Forum Staff
Oct 2011
27,011
Italy, Lago Maggiore
Today in not a few African countries they use money printed on behalf of the French Treasure. It's a free choice, but it soundes at least curious that Paris still control the monetary police of those countries [if you print the money ...]. Moreover, a stable and strong money means a loss of competitiveness by the local African producers ... and nice financial advantages for the local elites. It's the CFA Franc CFA franc - Wikipedia.

This currency exists since December 1945. So it's a clue about the attitude of Paris regarding the incoming decolonization: if you agree we will keep on controlling "your" money.
 

royal744

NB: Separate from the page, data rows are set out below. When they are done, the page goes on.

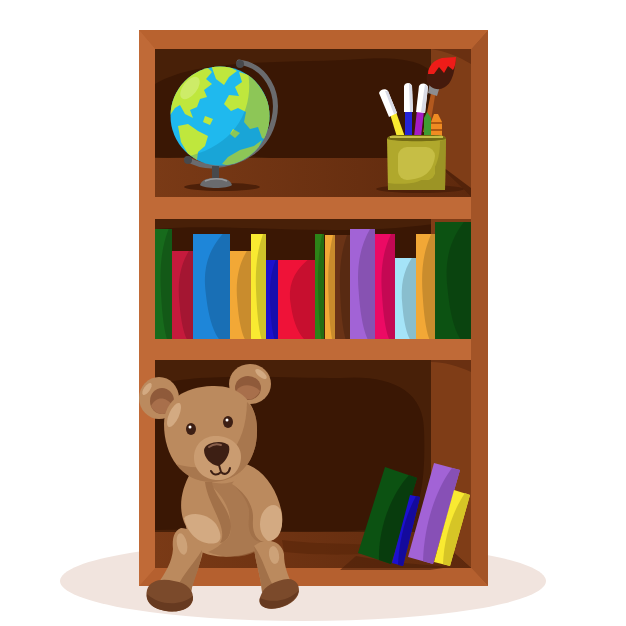
<!DOCTYPE html>
<html lang="en">
<head>
<meta charset="utf-8">
<title>Bookshelf with teddy bear</title>
<style>
:root{
  --frame:#c06a37; --frame-side:#a35427; --frame-lit:#cb7845;
  --back:#482008; --back-deep:#3a1704; --board:#6b3010; --wall:#7f3d17;
  --floor:#f1e4de;
  --sea:#1fb9ee; --land:#bfe73d; --metal:#6a6b6e; --metal-dark:#48494c;
  --cup:#b0a82c; --cup-lit:#c6be45; --cup-dark:#8f8720;
  --fur:#bb8a5e; --fur-dark:#a27149; --fur-lit:#d3aa82; --paw:#7b4a2b; --paw-dark:#673a20; --nose:#3d1f14;
  --green:#0c5212; --blue:#1e86d9; --navy:#1b10cf; --yellow:#f9ea31; --orange:#f2a836;
  --red:#ef1238; --crimson:#c51a3c; --pink:#ec0a64; --purple:#a263d6; --sky:#a5e4f8; --brown:#6a3316; --leaf:#2c8418;
}
html,body{margin:0;background:#fff;overflow:hidden}
svg{display:block;width:626px;height:626px}
</style>
</head>
<body>
<svg viewBox="0 0 626 626" role="img" aria-label="A wooden bookshelf with a globe, pencil cup, colourful books and a teddy bear">
  <defs>
    <symbol id="book-shade" viewBox="0 0 20 100" preserveAspectRatio="none">
      <path d="M20 0H16C8 16 5 34 7 58C8 74 10 90 14 100H20Z" fill="#000" opacity=".17"/>
    </symbol>
    <linearGradient id="board-fade" x1="0" x2="1">
      <stop offset="0" stop-color="#7a3a16"/>
      <stop offset="1" stop-color="#5e290d"/>
    </linearGradient>
    <clipPath id="globe-clip"><circle cx="220" cy="116" r="49.5"/></clipPath>
    <clipPath id="head-clip"><ellipse cx="210" cy="432" rx="47" ry="47"/></clipPath>
  </defs>

  <ellipse id="floor-shadow" cx="303" cy="581" rx="243" ry="40" fill="var(--floor)"/>

  <g id="bookcase">
    <rect x="139" y="30" width="349" height="556" fill="var(--frame)"/>
    <path d="M488 30L471 49V568L488 586Z" fill="var(--frame-side)"/>
    <path d="M139 30H488L471 49H155Z" fill="#b8622f"/>
    <path d="M139 586L155 568H471L488 586Z" fill="#b5602f"/>
    <path d="M139 30L155 49V568L139 586Z" fill="var(--frame)"/>
    <rect x="155" y="197" width="316" height="22" fill="var(--frame)"/>
    <rect x="155" y="339" width="316" height="21" fill="var(--frame)"/>
  </g>

  <g id="top-compartment">
    <rect x="155" y="49" width="316" height="148" fill="var(--back)"/>
    <path d="M155 49H431V155C400 160 300 162 250 156C210 152 180 160 155 157Z" fill="var(--back-deep)"/>
    <path d="M155 84C200 56 300 64 360 59C400 56 424 62 431 72V49H155Z" fill="var(--back)"/>
    <path d="M431 49H471V197L431 161Z" fill="var(--wall)"/>
    <path d="M431 49H471V64C458 56 444 51 431 49Z" fill="#6a3011"/>
    <path d="M155 158H431L471 197H155Z" fill="url(#board-fade)"/>
    <path d="M431 158L471 188V197Z" fill="#53230a"/>
  </g>

  <g id="middle-compartment">
    <rect x="155" y="219" width="316" height="120" fill="var(--back)"/>
    <path d="M155 229C230 222 330 238 434 224V300H155Z" fill="var(--back-deep)"/>
    <rect x="431" y="219" width="40" height="120" fill="var(--wall)"/>
  </g>

  <g id="bottom-compartment">
    <rect x="155" y="360" width="316" height="208" fill="var(--back)"/>
    <path d="M155 386C190 372 280 378 340 378C390 374 424 390 424 430C426 480 420 520 400 527C340 536 230 528 155 530Z" fill="var(--back-deep)"/>
    <path d="M431 360H471V568L431 532Z" fill="var(--wall)"/>
    <path d="M431 360H471V372C458 366 444 362 431 362Z" fill="#6a3011"/>
    <path d="M155 532H431L471 568H155Z" fill="url(#board-fade)"/>
    <path d="M282 540C330 546 380 542 400 548C380 556 320 556 284 552Z" fill="#592609" opacity=".6"/>
  </g>

  <g id="globe">
    <ellipse cx="222" cy="187" rx="38" ry="4" fill="#4d2009"/>
    <path d="M239 62C266 66 280 92 274 119C268 147 244 164 212 166C202 166 194 163 187 159" fill="none" stroke="var(--metal)" stroke-width="5" stroke-linecap="round"/>
    <path d="M212 166H219V181H212Z" fill="var(--metal-dark)"/>
    <path d="M200 185C202 179 208 178 216 178C224 178 230 179 232 185C228 189 204 189 200 185Z" fill="var(--metal)"/>
    <path d="M205 181C212 178 221 178 227 181" fill="none" stroke="#97989b" stroke-width="1.5"/>
    <circle cx="220" cy="116" r="49.5" fill="var(--sea)"/>
    <g clip-path="url(#globe-clip)">
      <g fill="var(--land)">
        <path d="M172 92L184 78L196 70L206 66L212 72L206 79L212 84L204 90L207 97L200 99L197 107L190 110L193 118L185 114L180 105L175 108L168 118Z"/>
        <path d="M211 65L228 66L237 71L229 77L224 85L216 79Z"/>
        <path d="M239 72L252 76L262 90L272 108V142L262 138L258 127L250 129L244 122L246 112L238 108L231 111L224 104L229 95L239 96L235 87L242 82Z"/>
        <path d="M178 126L188 124L198 131L208 136L205 146L198 152L197 160L188 154L181 142Z"/>
        <path d="M228 157L240 150L254 146L262 140L254 158L238 168L222 164Z"/>
        <path d="M205 116L213 119L210 125L203 122ZM233 129L240 133L235 138L230 134Z"/>
      </g>
      <path d="M246 64C256 98 244 142 190 156L216 170L275 160V80Z" fill="#0d6f9c" opacity=".28"/>
      <ellipse cx="190" cy="88" rx="7" ry="13" transform="rotate(38 190 88)" fill="#fff" opacity=".22"/>
    </g>
    <circle cx="240" cy="64" r="4" fill="var(--metal-dark)"/>
    <circle cx="188" cy="160" r="4" fill="var(--metal-dark)"/>
  </g>

  <g id="pencil-cup">
    <ellipse cx="420" cy="189" rx="44" ry="4" fill="#4d2009"/>
    <g id="paintbrush">
      <path d="M436 90L429 132H423L432 88Z" fill="#b3591e"/>
      <path d="M430 82L440 86L437 96L428 93Z" fill="#8d8d90"/>
      <path d="M427 82C425 71 431 64 441 62L456 58C455 66 454 76 450 82C444 91 433 92 427 82Z" fill="#451a0c"/>
      <path d="M428 74C428 66 434 60 442 58L456 57C456 62 455 67 453 70L448 66L444 73L439 67L434 74Z" fill="#ee1c18"/>
    </g>
    <g id="markers">
      <path d="M390 114L396 112L405 137H397Z" fill="var(--yellow)"/>
      <path d="M379 93C380 89 386 88 388 91L397 113L389 117Z" fill="#fff"/>
      <path d="M385 91L394 114L397 113L388 91Z" fill="#d9dbe6"/>
      <path d="M405 110H412V137H405Z" fill="#2424d8"/>
      <path d="M404 86C405 82 411 82 412 86L413 112H404Z" fill="#fff"/>
      <path d="M409 83L410 112H413L412 86Z" fill="#d9dbe6"/>
      <path d="M417 110L424 111L421 137H414Z" fill="#a51bc3"/>
      <path d="M419 86C421 82 427 83 428 87L425 113L416 112Z" fill="#fff"/>
      <path d="M425 84L421 112L425 113L428 87Z" fill="#d9dbe6"/>
    </g>
    <g id="crayons">
      <path d="M424 118L427 112L431 118V137H424Z" fill="#3f9b32"/>
      <path d="M431 122L434 114H438L442 122V137H431Z" fill="#ef8b22"/>
      <path d="M431 123H442M431 130H442" stroke="#9b4a0d" stroke-width="1.5"/>
    </g>
    <path d="M387 139C388 136 392 135 398 135H436C442 135 445 136 446 139L445 190H388Z" fill="var(--cup)"/>
    <path d="M387 139C388 135 394 135 416 135C440 135 445 135 446 139C440 142 394 142 387 139Z" fill="#746c14"/>
    <path d="M390 137H443" stroke="var(--cup-lit)" stroke-width="2"/>
    <path d="M446 139L445 190H388V183C420 187 440 178 440 141Z" fill="var(--cup-dark)" opacity=".6"/>
    <rect x="398" y="147" width="37" height="33" rx="9" fill="var(--cup-lit)"/>
    <path d="M435 156V171C435 177 431 180 426 180H407C424 179 433 172 435 156Z" fill="var(--cup)"/>
  </g>

  <g id="book-row">
    <rect x="155" y="229" width="17" height="110" fill="#176b1c"/>
    <rect x="172" y="251" width="21" height="88" fill="var(--crimson)"/>
    <rect x="193" y="234" width="37" height="105" fill="var(--blue)"/>
    <rect x="230" y="251" width="21" height="88" fill="var(--orange)"/>
    <rect x="251" y="234" width="15" height="105" fill="var(--yellow)"/>
    <rect x="266" y="260" width="12" height="79" fill="var(--navy)"/>
    <rect x="278" y="260" width="37" height="79" fill="var(--red)"/>
    <rect x="315" y="234" width="9" height="105" fill="var(--leaf)"/>
    <rect x="325" y="235" width="10" height="104" fill="var(--orange)"/>
    <rect x="335" y="235" width="15" height="104" fill="var(--brown)"/>
    <rect x="350" y="229" width="25" height="110" fill="var(--purple)"/>
    <rect x="375" y="234" width="20" height="105" fill="var(--pink)"/>
    <rect x="395" y="258" width="21" height="81" fill="var(--sky)"/>
    <rect x="416" y="234" width="19" height="105" fill="var(--orange)"/>
    <rect x="435" y="222" width="36" height="117" fill="var(--green)"/>
    <use href="#book-shade" x="155" y="229" width="17" height="110"/>
    <use href="#book-shade" x="172" y="251" width="21" height="88"/>
    <use href="#book-shade" x="193" y="234" width="37" height="105"/>
    <use href="#book-shade" x="230" y="251" width="21" height="88"/>
    <use href="#book-shade" x="251" y="234" width="15" height="105"/>
    <use href="#book-shade" x="266" y="260" width="12" height="79"/>
    <use href="#book-shade" x="278" y="260" width="37" height="79"/>
    <use href="#book-shade" x="315" y="234" width="9" height="105"/>
    <use href="#book-shade" x="325" y="235" width="10" height="104"/>
    <use href="#book-shade" x="335" y="235" width="15" height="104"/>
    <use href="#book-shade" x="350" y="229" width="25" height="110"/>
    <use href="#book-shade" x="375" y="234" width="20" height="105"/>
    <use href="#book-shade" x="395" y="258" width="21" height="81"/>
    <use href="#book-shade" x="416" y="234" width="19" height="105"/>
    <use href="#book-shade" x="435" y="222" width="36" height="117"/>
  </g>

  <g id="leaning-books">
    <path d="M356 556L392 562L450 567L430 570H340Z" fill="#4d2009" opacity=".6"/>
    <path d="M385 467L417 478L391 564L358 553Z" fill="var(--green)"/>
    <path d="M417 478L391 564L379 560C378 530 390 496 409 475Z" fill="#083c0d"/>
    <path d="M410 495L420 497L403 566L392 563Z" fill="var(--navy)"/>
    <path d="M420 497L403 566L398 565C399 540 406 514 416 496Z" fill="#140a9d"/>
    <path d="M434 463L460 470L433 564L408 557Z" fill="var(--purple)"/>
    <path d="M460 470L433 564L423 561C424 528 434 492 452 468Z" fill="#8750b6"/>
    <path d="M454 490L470 495L450 566L434 562Z" fill="var(--yellow)"/>
    <path d="M470 495L450 566L443 564C444 538 452 512 465 493Z" fill="#d6c526"/>
  </g>

  <g id="teddy-bear">
    <g id="ears">
      <ellipse cx="159" cy="398" rx="20" ry="21" fill="var(--fur)"/>
      <ellipse cx="162" cy="401" rx="12" ry="13" fill="#8f5a3a"/>
      <path d="M151 406C156 396 166 396 173 406C169 416 156 417 151 406Z" fill="#a86f4b"/>
      <ellipse cx="250" cy="384" rx="21" ry="20" fill="var(--fur)"/>
      <ellipse cx="248" cy="388" rx="13" ry="12" fill="#8f5a3a"/>
      <path d="M236 391C242 383 253 384 260 391C255 402 242 402 236 391Z" fill="#a86f4b"/>
      <ellipse cx="147" cy="389" rx="3" ry="7" transform="rotate(35 147 389)" fill="var(--fur-lit)"/>
      <ellipse cx="261" cy="374" rx="7" ry="3" transform="rotate(40 261 374)" fill="var(--fur-lit)"/>
    </g>
    <g id="body">
      <path d="M194 468C184 490 182 520 190 542C200 562 250 560 264 545C274 524 268 490 250 466Z" fill="var(--fur)"/>
      <path d="M198 476C220 490 240 482 252 470C268 486 272 520 264 545C254 558 226 560 208 552C240 540 238 500 198 476Z" fill="var(--fur-dark)" opacity=".65"/>
    </g>
    <g id="legs">
      <path d="M181 528C194 528 206 543 202 556C198 570 193 580 191 592L157 585C166 572 172 562 173 549C172 538 174 531 181 528Z" fill="var(--fur)"/>
      <path d="M202 550C201 566 194 578 191 592L177 588C184 572 194 564 202 550Z" fill="var(--fur-dark)"/>
      <path d="M254 546C266 536 282 541 284 554C284 566 288 576 293 586L262 592C261 576 255 562 254 546Z" fill="var(--fur)"/>
      <path d="M254 546C264 560 266 574 275 589L262 592C261 576 255 562 254 546Z" fill="var(--fur-dark)"/>
      <path d="M147 590C150 580 162 578 174 581C188 583 194 591 193 600C190 612 172 614 158 609C148 605 145 598 147 590Z" fill="var(--paw)"/>
      <path d="M193 596C193 612 172 614 158 609C150 606 146 600 147 594C160 606 180 606 193 596Z" fill="var(--paw-dark)"/>
      <path d="M261 595C264 586 276 580 288 579C297 579 301 587 298 595C293 605 277 611 266 608C259 606 258 601 261 595Z" fill="var(--paw)"/>
      <path d="M299 590C297 603 277 611 266 608C260 606 259 601 260 598C274 604 290 600 299 590Z" fill="var(--paw-dark)"/>
      <ellipse cx="182" cy="544" rx="5" ry="11" transform="rotate(-12 182 544)" fill="var(--fur-lit)" opacity=".75"/>
      <ellipse cx="274" cy="555" rx="5" ry="9" transform="rotate(-10 274 555)" fill="var(--fur-lit)" opacity=".75"/>
    </g>
    <g id="arms">
      <path d="M190 474C182 488 178 506 184 522C190 538 206 546 220 543C232 540 234 526 226 514C218 502 212 492 212 482Z" fill="var(--fur)"/>
      <path d="M184 518C190 511 208 513 216 524C222 534 222 541 216 543C202 546 188 536 184 518Z" fill="var(--fur-lit)"/>
      <path d="M212 482C214 496 230 508 231 526C231 536 226 542 220 543C229 528 208 506 205 482Z" fill="var(--fur-dark)"/>
      <path d="M246 464C264 470 278 490 282 514C284 532 276 542 264 542C252 541 248 530 249 516C250 500 240 490 232 484Z" fill="var(--fur)"/>
      <path d="M262 514C268 503 277 502 281 511C285 530 278 541 268 541C260 536 258 524 262 514Z" fill="var(--fur-lit)"/>
      <path d="M232 484C244 492 254 504 253 520C252 532 256 540 264 542C251 543 247 530 249 516C250 502 240 491 232 484Z" fill="var(--fur-dark)"/>
    </g>
    <g id="head">
      <path d="M164 424C164 400 184 387 212 386C240 385 256 402 257 428C258 462 238 482 212 482C182 482 164 456 164 424Z" fill="var(--fur)"/>
      <path d="M257 428C258 462 238 482 212 482C196 482 184 475 176 464C208 474 246 462 247 402C254 408 257 418 257 428Z" fill="var(--fur-dark)" opacity=".75"/>
      <path d="M194 458C194 444 204 436 216 436C231 436 242 446 241 458C240 472 230 480 218 480C204 480 194 470 194 458Z" fill="#ca9c71"/>
      <ellipse cx="174" cy="415" rx="5" ry="13" transform="rotate(24 174 415)" fill="var(--fur-lit)"/>
      <ellipse cx="191" cy="429" rx="5" ry="6" fill="var(--nose)"/>
      <circle cx="190" cy="427" r="1.5" fill="#fff"/>
      <ellipse cx="228" cy="422" rx="5" ry="6" fill="var(--nose)"/>
      <circle cx="227" cy="420" r="1.5" fill="#fff"/>
      <path d="M204 450C205 442 224 439 229 446C231 454 224 464 218 466C211 465 204 458 204 450Z" fill="var(--nose)"/>
      <path d="M209 447C213 444 218 444 221 445" fill="none" stroke="#8a604c" stroke-width="2" stroke-linecap="round"/>
      <path d="M219 465L221 472C217 476 213 475 211 471M221 472C225 476 229 473 230 468" fill="none" stroke="var(--nose)" stroke-width="2" stroke-linecap="round"/>
    </g>
  </g>
</svg>
</body>
</html>
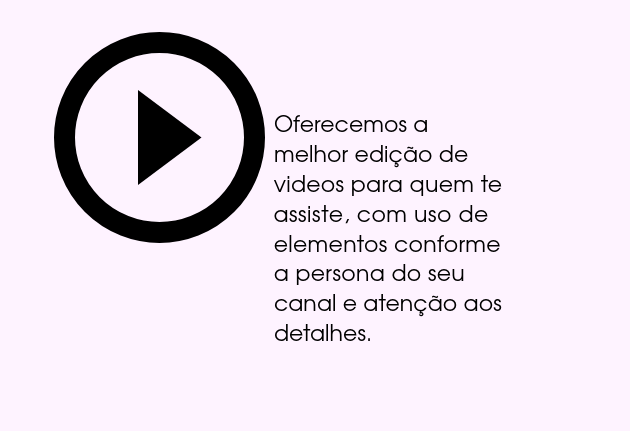
<!DOCTYPE html>
<html lang="pt-BR">
<head>
<meta charset="utf-8">
<title>Edição de videos</title>
<style>
:root { --background: #fef3ff; --ink: #000; }
* { box-sizing: border-box; margin: 0; }
html, body { width: 630px; height: 431px; overflow: hidden; background: var(--background); }
.banner { position: relative; width: 630px; height: 431px; overflow: hidden; background: var(--background); color: var(--ink); }
.play-icon { position: absolute; left: 54px; top: 32px; width: 211px; height: 211px; }
.play-icon circle { fill: none; stroke: var(--ink); stroke-width: 21; }
.play-icon polygon { fill: var(--ink); }
.offer { position: absolute; left: 274px; top: 102.4px; font: 400 22px/0 "TeX Gyre Adventor", sans-serif; white-space: nowrap; }
.line { display: block; letter-spacing: var(--track, 0.1px); }
.line::before { content: ""; display: inline-block; width: 0; height: 29.8px; margin-right: calc(0px - var(--track, 0.1px)); }
.loose { --track: 0.3px; }
.looser { --track: 0.5px; }
</style>
</head>
<body>
<main class="banner">
  <svg class="play-icon" viewBox="0 0 211 211" role="img" aria-label="Reproduzir">
    <circle cx="105.5" cy="105.5" r="95"/>
    <polygon points="84,58 147.5,105.5 84,153"/>
  </svg>
  <p class="offer">
    <span class="line">Oferecemos a</span>
    <span class="line">melhor edição de</span>
    <span class="line loose">videos para quem te</span>
    <span class="line looser">assiste, com uso de</span>
    <span class="line loose">elementos conforme</span>
    <span class="line loose">a persona do seu</span>
    <span class="line">canal e atenção aos</span>
    <span class="line">detalhes.</span>
  </p>
</main>
</body>
</html>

Ad Honoris
Jul 2013
10,631
San Antonio, Tx
Today in not a few African countries they use money printed on behalf of the French Treasure. It's a free choice, but it soundes at least curious that Paris still control the monetary police of those countries [if you print the money ...]. Moreover, a stable and strong money means a loss of competitiveness by the local African producers ... and nice financial advantages for the local elites. It's the CFA Franc CFA franc - Wikipedia.

This currency exists since December 1945. So it's a clue about the attitude of Paris regarding the incoming decolonization: if you agree we will keep on controlling "your" money.
Interesting. Aren’t there one or two countries in the world that abandoned their currencies and adopted the US dollar for use in their daily lives?
 

AlpinLuke

Forum Staff
Oct 2011
27,011
Italy, Lago Maggiore
Interesting. Aren’t there one or two countries in the world that abandoned their currencies and adopted the US dollar for use in their daily lives?
I think so, but it's not said it works ... remember Argentina which linked its currency unit to US dollar ... that was the main reason of the deadly economical crisis that the country had to face. And not in a far past.

For a developing country to link its own currency unit to the currency unit of a developed country can be a problem. My economical education tells me that until you are a developing country it's better for you to have your own weak and vulnerable currency unit.

I could even talk about Italy: until we had Lira we were the China of Europe. Once we linked Lira to German Frank we lost all ... Germans bought no more from Italian producers, but from Asian producers, real estates in Italy became incredibly expensive [they doubled their cost] and the real capability to spend of the common Italian diminished in a drastic way.